It’s not something we like to think about, but would you know what to do if you were involved in a motorcycle accident? Have you checked your motorcycle insurance policy lately to ensure your coverage will protect you and your passengers if you ever need it? If you ride outside your home state, do you know the traffic and helmet laws?
Here are some tips to protect your legal rights as a biker.
Do You Have UM/UIM Coverage on Your Insurance Policy?
According to the Insurance Research Council, one in seven drivers is uninsured. Thousands more are underinsured. It’s unfortunate, but it’s true.
Before you hit the road, check your insurance policy to see if you have Uninsured and Underinsured Motorist Coverage. We recommend a minimum of $100,000 per person, and $300,000 per occurrence of coverage. You can make changes to your insurance policy at any time, so review it thoroughly prior to the start of the riding season.
Follow State and Local Laws
It’s important to know the traffic laws where you ride, whether locally or in other states.
If you commit a traffic violation – even if you don’t know you’re doing anything wrong – you could be held responsible if it leads to a collision. Knowing and obeying the laws wherever you ride will help protect your rights and your ability to recover damages if you’re in an accident.
Also, keep in mind that helmet laws vary from state to state, and nearly every state requires bikers to wear protective eyewear.
What to Do After a Crash
Following the appropriate steps after a crash will help protect your legal rights:
- Call 911. Get medical attention for you and anyone else injured in the accident.
- File an accident report with the police. Only talk with the police officer about the basic facts of the crash – don’t speculate who’s to blame.
- Preserve evidence. If you can, take photos and video of the scene of the accident, including damage to your bike and any injuries that resulted from the collision. Keep a disposable camera in your storage compartment if you don’t have a camera on your phone.
- Get information from the other driver: name, address, birth date, phone number, driver’s license number, insurance provider, his or her vehicle identification number (VIN), license plate number, and contact information for any passengers.
- Get contact information from any witnesses.
Lastly, contact your insurance company, and pass along the information you’ve collected. Never give a recorded statement to the other party’s insurance company.
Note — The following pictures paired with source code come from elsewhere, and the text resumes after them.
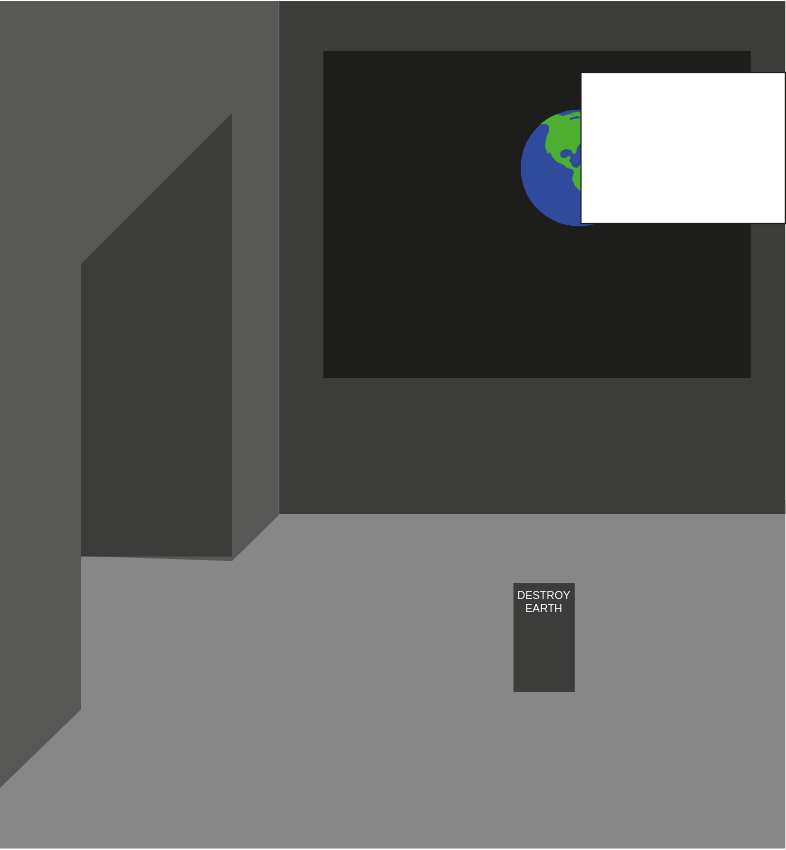
<!DOCTYPE html>
<html lang="en">
<head>
<meta charset="utf-8">
<title>Control room</title>
<style>
:root {
  --paper: #ffffff;
  --side-wall: #575756;
  --back-wall: #3c3c3b;
  --window: #1d1d1b;
  --floor: #878787;
  --ocean: #304b9c;
  --land: #4caf32;
}
html, body { margin: 0; background: var(--paper); overflow: hidden; }
.room { display: block; width: 786px; height: 850px; }
.floor { fill: var(--floor); }
.side-wall { fill: var(--side-wall); }
.back-wall, .doorway, .console { fill: var(--back-wall); }
.window { fill: var(--window); }
.ocean { fill: var(--ocean); }
.land { fill: var(--land); }
.panel { fill: var(--paper); stroke: var(--window); stroke-width: 1.2; }
.wall-edge { stroke: #757574; stroke-width: 0.7; }
.console-label { fill: var(--paper); font: 11.2px "Liberation Sans", Arial, sans-serif; text-anchor: middle; }
</style>
</head>
<body>
<svg class="room" viewBox="0 0 786 850" xmlns="http://www.w3.org/2000/svg">
  <defs>
    <clipPath id="globe-outline"><circle cx="579" cy="168" r="58.5"/></clipPath>
  </defs>

  <rect class="floor" y="500" width="785.3" height="348.5"/>
  <rect class="back-wall" x="278" y="1" width="507.3" height="513"/>
  <polygon class="side-wall" points="0,1 279,1 279,515 232,561 81,556 81,709.5 0,788"/>
  <polygon class="doorway" points="81,264 232,113 232,556.5 81,556.5"/>
  <line class="wall-edge" x1="278.8" y1="1" x2="278.8" y2="514"/>

  <rect class="window" x="323.3" y="51" width="427.4" height="327"/>
  <g id="earth" clip-path="url(#globe-outline)">
    <circle class="ocean" cx="579" cy="168" r="58.5"/>
    <path class="land" d="M540 124 L549 117 L557 114 L563 116 L569 114 L575 115 L570 113 L578 112 L590 113 L590 144 L580 144 L577 148 L576 153 L573 154 L571 150 L566 149 L561 151 L560 155 L562 158 L566 158 L568 156 L571 157 L569 161 L571 163 L573 167 L577 168 L580 165 L590 165 L590 193 L580 191 L575 186 L572 179 L574 172 L572 169 L567 168 L564 165 L557 162 L553 158 L550 152 L548 154 L545 147 L546 138 L549 131 L549 126 L546 124 Z"/>
    <path class="ocean" d="M570 118 L577 116 L580 117 L580 118 L574 119 L570 120 Z"/>
  </g>
  <rect class="panel" x="581" y="72.5" width="204.4" height="151"/>

  <g id="destroy-earth-console">
    <rect class="console" x="513.5" y="583" width="61.3" height="109"/>
    <text class="console-label"><tspan x="543.8" y="599" textLength="53" lengthAdjust="spacingAndGlyphs">DESTROY</tspan><tspan x="543.8" y="612" textLength="37" lengthAdjust="spacingAndGlyphs">EARTH</tspan></text>
  </g>
</svg>
</body>
</html>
Also, never give a recorded statement to your own insurance company until you have spoken with an attorney. Read any releases or papers carefully before you sign them, and only accept a settlement from the other person’s insurance company if you know it’s fair.
Photo provided by RoadRUNNER